The silver lining is that, should market conditions become more volatile, central banks could step in once more with additional stimulus.

Should market conditions become more volatile, central banks could step in once more with additional stimulus.

For all this, there should be some obvious winners from Trump’s proposals. His infrastructure spending plans, for instance, would be positive for industrial and construction stocks. Meanwhile, healthcare companies, which have been the worst performing stocks amid fears that a Clinton-led administration would introduce pricing curbs – could also stage a prolonged relief rally.

Defence and energy equipment stocks would benefit even though oil prices will be held in check by a boost in supply if drilling restrictions are removed.

The financial sector could experience a sustained rally too if, as Trump has suggested, he reverses some of the banking regulations implemented since the 2008 crisis.

Bonds to struggle

A Trump-led administration is however likely to have a negative effect on bond markets. Emerging market (EM) debt looks particularly vulnerable. Higher US bond yields would be a negative, as would any further decline in world trade. But not all EM bond markets would suffer. Debt issued by commodity exporters may gain if raw materials prices rally in response to higher US infrastructure spending.

Political risks hold sway
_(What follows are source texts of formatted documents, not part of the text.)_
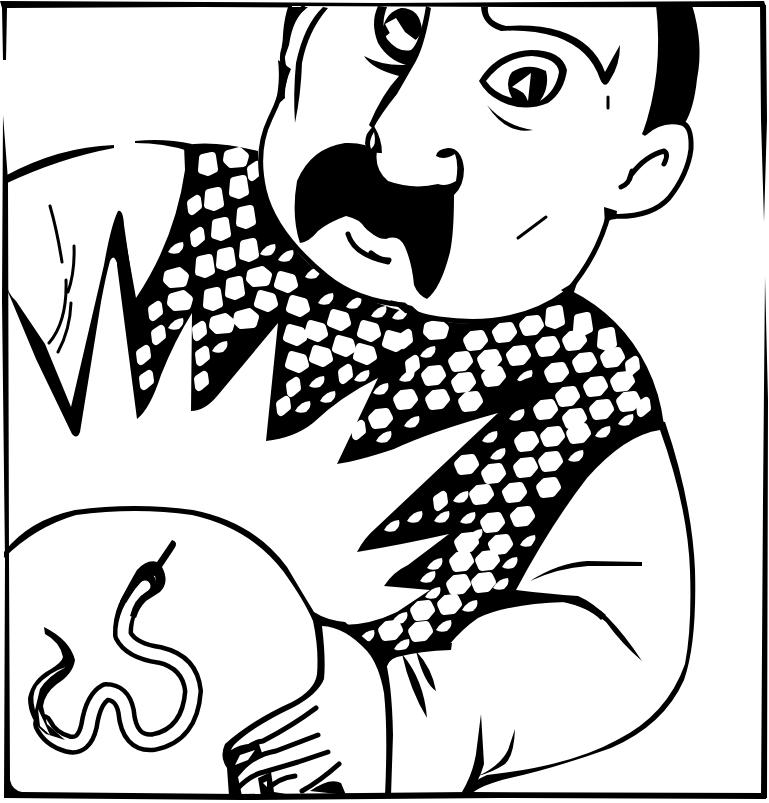
<!DOCTYPE html>
<html lang="en">
<head>
<meta charset="utf-8">
<title>Man with a snake, ink drawing</title>
<style>
:root{--ink:#000;--paper:#fff}
html,body{margin:0;background:var(--paper);overflow:hidden}
svg{display:block;width:769px;height:803px}
.ink{fill:var(--ink)}
.paper{fill:var(--paper)}
.line{fill:none;stroke:var(--ink);stroke-width:5;stroke-linecap:round;stroke-linejoin:round}
.thin{stroke-width:3}
.bold{stroke-width:7}
.stone{fill:var(--paper);stroke:var(--paper);stroke-width:8;stroke-linejoin:round}
.cells{fill:none}
.upright{marker:url(#upright)}
.level{marker:url(#level)}
.tilted{marker:url(#tilted)}
.rising{marker:url(#rising)}
.pebble{marker:url(#pebble)}
.chip{marker:url(#chip)}
</style>
</head>
<body>
<svg viewBox="0 0 769 803" role="img" aria-label="Ink drawing of a moustached man in a jagged, scaled collar leaning over a snake">
<defs>
<marker id="upright" markerUnits="userSpaceOnUse" markerWidth="40" markerHeight="40" overflow="visible"><path class="stone" d="M-5-6L4-8 6 5 0 8-6 6z"/></marker>
<marker id="level" markerUnits="userSpaceOnUse" markerWidth="40" markerHeight="40" overflow="visible"><path class="stone" d="M-8-4L3-7 9-2 7 5-5 6-9 2z"/></marker>
<marker id="tilted" markerUnits="userSpaceOnUse" markerWidth="40" markerHeight="40" overflow="visible"><path class="stone" d="M-5-7L6-4 8 3 2 7-8 3z"/></marker>
<marker id="rising" markerUnits="userSpaceOnUse" markerWidth="40" markerHeight="40" overflow="visible"><path class="stone" d="M-8-1L-3-6 6-7 9-1 4 5-5 6z"/></marker>
<marker id="pebble" markerUnits="userSpaceOnUse" markerWidth="30" markerHeight="30" overflow="visible"><path class="stone" d="M-3-2L3-6 4 1-2 6z"/></marker>
<marker id="chip" markerUnits="userSpaceOnUse" markerWidth="30" markerHeight="30" overflow="visible"><path class="paper" d="M-8 4Q-2-6 7-6Q9 0 3 5Q-4 7-8 4z"/></marker>
</defs>

<rect class="paper" width="769" height="803"/>

<g id="frame" class="ink">
<path d="M0 1L380 3 764 1 766 7 700 7 420 8 200 7 7 8 6 60 3 60 2 8z"/>
<path d="M760 5L766 5 767 120 764 222 761 120zM765 276L768 400 767 798 761 798 763 500z"/>
<path d="M3 115L8 180 9 560 10 780Q12 790 22 792L240 794 470 792 767 793 766 799 500 798 240 800 4 798 5 560 2 300z"/>
</g>

<g id="left-shoulder">
<path class="ink" d="M5 176Q58 147 114 145L114 148Q60 158 5 184zM135 141Q165 138 192 144L188 151Q164 143 135 143z"/>
<path class="ink" d="M5 279Q7 293 16 301L45 344 71 407 104 265Q111 225 118 211Q123 209 124 225L136 308 134 330 118 266Q114 252 110 261Q106 275 101 302L80 432Q77 440 72 434L36 359 8 292z"/>
<path class="line thin" d="M50 206Q57 230 62 262M74 246Q75 272 68 292M66 280C67 310 60 330 49 343M71 303Q70 330 58 352"/>
</g>

<g id="scaled-collar">
<path class="ink" d="M184 145Q215 140 258 151Q257 190 280 226Q298 258 345 288Q375 305 407 312Q440 325 475 323Q530 320 570 290Q622 316 647 367Q660 393 664 425Q640 428 612 449Q570 482 542 536L513 593Q494 605 474 615Q459 626 445 641L450 646Q418 648 382 657Q364 642 343 625Q370 625 397 612L430 590 384 586Q393 572 408 565L449 534Q400 545 357 552Q364 538 377 527L498 413Q430 432 394 449Q358 461 337 464L378 378Q340 397 313 423Q294 438 266 441L278 323 218 395Q205 411 191 411L192 313Q175 340 161 375Q150 409 137 419L117 265 122 220 136 298Q175 240 185 170z"/>
<path class="cells upright" d="M208 164L239 187 214 199 246 217 221 229 249 250 226 259 205 266 235 288 213 299"/>
<path class="cells level" d="M236 158L176 278 180 301 259 277 246 319 222 324 436 330"/>
<path class="cells tilted" d="M286 282L266 301 298 306 339 320 316 331 295 335 344 346 321 356 297 362 369 331 365 354 394 341"/>
<path class="cells rising" d="M475 341L504 333 531 326 460 362 489 360 518 356 547 347 574 341 433 376 463 383 493 377 556 373 584 363 612 358 405 400 437 400 470 402 380 419 567 397 595 387 622 382 545 410 574 419 601 410 628 402 552 437 578 434 526 442 550 462 525 468 466 465 493 474 548 488 514 493 481 495 522 517 492 523 500 545 466 543 461 562 487 561 458 585 483 583 449 605 422 611 420 632 390 631"/>
<path class="cells upright" d="M555 317L583 324 607 339"/>
<path class="cells pebble" d="M194 205L197 237 143 355 146 380 199 331 202 356 201 381 254 171 283 406 293 387 412 365 440 501 643 407 632 366 345 374 155 311 158 335 405 339 358 430"/>
<path class="cells chip" d="M176 248L176 324 220 347 268 250 286 256 313 273 326 299 354 303 379 312 400 314 428 352 381 389 407 376 525 376 384 437 412 422 303 407 328 397 317 382 362 376 490 437 517 415 603 432 626 420 498 454 576 456 461 497 415 517 442 517 468 518 392 526 528 541 475 535 510 563 435 564 428 577 501 584 433 593 470 606 400 618 444 626 367 636 402 645"/>
<path class="ink" d="M513 386Q536 370 547 382L547 394 535 390 505 398z"/>
</g>

<g id="head">
<path class="paper" d="M292 6L286 70Q258 130 260 165Q267 235 326 278Q365 303 410 307Q470 330 565 293Q595 255 610 214Q668 212 690 160L687 122 690 8z"/>
<path class="line" d="M303 8Q289 18 284 48Q280 61 286 71Q283 93 270 119Q255 150 264 190Q274 233 326 276Q356 301 404 305Q414 316 439 319Q516 330 567 292Q598 256 609 213"/>
<path class="ink" d="M278 60L291 69Q284 85 285 98L274 108Q281 85 278 60zM320 268L334 283 352 293 330 290zM390 300L412 306 424 317 405 313zM561 290L578 280 572 298z"/>
<path class="ink" d="M288 7L308 7Q293 17 289 45L283 62Q281 28 288 7zM323 7L328 8Q308 31 302 63Q301 94 295 123Q293 94 296 63Q304 25 323 7z"/>
<path id="hair" class="ink" d="M656 5L692 5Q704 44 697 79Q694 108 685 123Q661 117 642 135Q664 74 656 5z"/>
<path id="ear" class="line" d="M645 133Q661 118 682 123Q692 126 691 149Q688 174 669 198Q650 219 608 216"/>
<path class="line" d="M621 187Q629 184 631 175Q645 156 664 151Q669 154 664 164M629 180L632 171"/>
<path class="ink" d="M604 207Q611 209 617 211L616 219Q607 219 605 226z"/>
</g>

<g id="left-eye">
<path class="ink" d="M378 6L387 7Q380 25 387 39Q398 53 411 50Q420 43 426 6L431 8Q425 44 416 61L397 94Q380 115 373 129L369 125Q382 94 399 76Q372 69 364 56Q382 66 406 65Q388 60 378 43Q370 23 378 6z"/>
<path class="ink" d="M383 27Q387 12 401 8Q420 8 422 30Q418 43 407 42Q400 33 396 26Q391 33 383 38z"/>
<path class="paper" d="M385 24L396 18 405 32 417 41Q404 53 394 41z"/>
</g>

<g id="right-eye">
<path class="ink" d="M479 81Q496 52 531 50Q562 50 567 70Q564 92 548 103Q523 113 500 101Q486 94 479 81z"/>
<path class="paper" d="M486 81Q504 57 532 56Q557 58 559 72Q556 91 540 101Q550 87 546 71Q528 62 512 72Q504 83 512 98Q495 94 486 81z"/>
<path class="paper" d="M512 87Q522 80 531 73L528 101Q525 91 512 87z"/>
<path class="ink" d="M487 105Q505 126 533 130Q506 135 487 105z"/>
<path id="brow" class="ink" d="M481 7L488 7Q486 21 506 26Q537 24 560 31Q594 42 605 72Q613 57 620 45Q620 65 610 80Q605 90 600 79Q590 49 557 37Q530 29 501 31Q482 25 481 7z"/>
<path class="line thin" d="M608 97V108"/>
</g>

<g id="nose-and-moustache">
<path class="ink" d="M377 151Q365 142 345 143Q311 148 297 181Q291 216 300 243Q309 242 318 231Q329 222 346 216Q360 219 365 228Q372 238 386 239Q399 234 405 247Q412 263 414 285Q418 295 427 299Q441 288 450 252Q454 233 454 195Q464 186 464 169Q462 148 448 148Q437 149 436 156Q444 161 455 154Q459 164 456 181Q446 187 438 184Q413 190 388 181Q374 169 377 151z"/>
<path class="ink" d="M374 126Q365 132 365 144Q368 154 382 153Q382 139 374 126z"/>
<path class="paper" d="M374 132Q368 141 371 149Q377 145 374 132z"/>
<path class="paper" d="M345 221Q354 217 361 224Q374 238 388 241L374 246Q360 230 345 228z"/>
<path class="ink" d="M370 230Q378 225 389 236Q380 243 370 230z"/>
<path class="line" d="M348 234Q354 255 388 262M371 253Q379 260 389 260"/>
<path class="line thin" d="M518 238L546 217"/>
</g>

<g id="right-arm">
<path class="ink" d="M656 420L665 422Q692 501 695 570Q697 643 684 680Q664 725 611 748Q555 768 510 778Q480 785 470 795L463 791Q475 780 487 775Q570 766 617 740Q667 715 685 664Q692 628 690 571Q688 508 660 430Q625 435 587 478Q550 526 516 590Q550 594 578 596Q607 608 642 661Q622 644 606 622Q590 608 566 602Q506 604 478 618Q462 629 449 645L442 640Q463 614 507 595Q537 527 576 481Q610 439 656 420z"/>
<path class="ink" d="M530 581Q558 563 587 561L642 562 642 566 588 566Q558 568 530 581zM563 598Q590 600 606 615L601 620Q588 607 563 602z"/>
<path class="ink" d="M481 714L484 764Q479 782 468 796L462 792Q475 770 477 746zM515 729Q514 756 505 764 493 772 478 776 500 766 508 750z"/>
<path class="ink" d="M402 654Q424 680 427 718 410 690 402 654zM416 651Q432 668 436 691 424 683 416 651z"/>
</g>

<g id="belly-and-hand">
<path class="ink" d="M4 552Q29 520 75 510Q135 502 193 510Q254 522 287 567Q303 594 314 612Q326 620 345 622L384 655Q392 681 393 735L391 796 385 796Q388 730 384 693Q379 665 367 651Q345 627 322 626Q326 660 324 679Q318 694 294 707Q252 727 234 745Q226 755 233 771L236 796 229 796 227 768Q219 757 225 744Q252 720 292 702Q315 690 317 674Q319 649 313 621Q304 600 283 571Q250 528 192 515Q136 507 76 515Q35 527 4 558z"/>
<path class="ink" d="M378 655Q420 645 452 643L451 650Q420 651 397 657Q387 660 386 671z"/>
<path class="line" d="M236 763Q246 743 263 741Q292 726 316 708M243 767Q258 754 276 751L318 735M237 789Q250 775 264 772L298 762 328 752M267 790Q278 778 295 776M302 791Q320 781 339 764"/>
<path class="ink" d="M228 752Q241 742 259 744L262 753 246 768 238 777 242 796 231 795zM258 778L271 772 274 792 292 795 261 796zM310 791Q330 777 341 783L346 795z"/>
<path class="paper" d="M240 755L255 750 248 760 235 765zM263 783L267 781 267 787z"/>
</g>

<g id="snake">
<path class="line" style="stroke-width:20" d="M146 582Q122 606 123 635Q131 651 160 655Q190 662 193 691Q190 735 154 742Q129 745 126 711Q122 692 106 692Q93 699 89 726Q84 748 68 744Q50 739 43 724"/>
<path class="line" style="stroke:var(--paper);stroke-width:11" d="M145 586Q122 611 123 635Q131 651 160 655Q190 662 193 691Q190 735 154 742Q129 745 126 711Q122 692 106 692Q93 699 89 726Q84 748 68 744Q50 739 43 724"/>
<path class="ink" d="M172 540Q179 542 174 549L162 567Q170 582 160 592L146 601Q139 608 136 618L130 616Q134 599 146 592 158 585 155 576 143 573 136 587L126 603 120 601Q131 580 137 570 147 559 157 562z"/>
<path class="ink" d="M44 627Q70 640 75 660Q73 674 57 684Q45 693 43 706L47 724 65 740 46 734Q28 720 28 698Q32 679 51 669Q62 662 63 657 60 642 45 634z"/>
<path class="paper" d="M66 667Q48 676 40 689L35 710Q31 695 37 686 49 672 66 667zM38 709L46 726 50 735 40 726z"/>
</g>
</svg>
</body>
</html>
Looking further into 2017, riskier asset classes will remain under pressure in response to a shifting political climate. Markets will be waiting to see who Trump appoints to key positions in his cabinet – they will also be keen to see if the anti-establishment movement that powered this political outsider to the presidency continues to gather strength in Europe. The Italian constitutional referendum in December might provide evidence of that.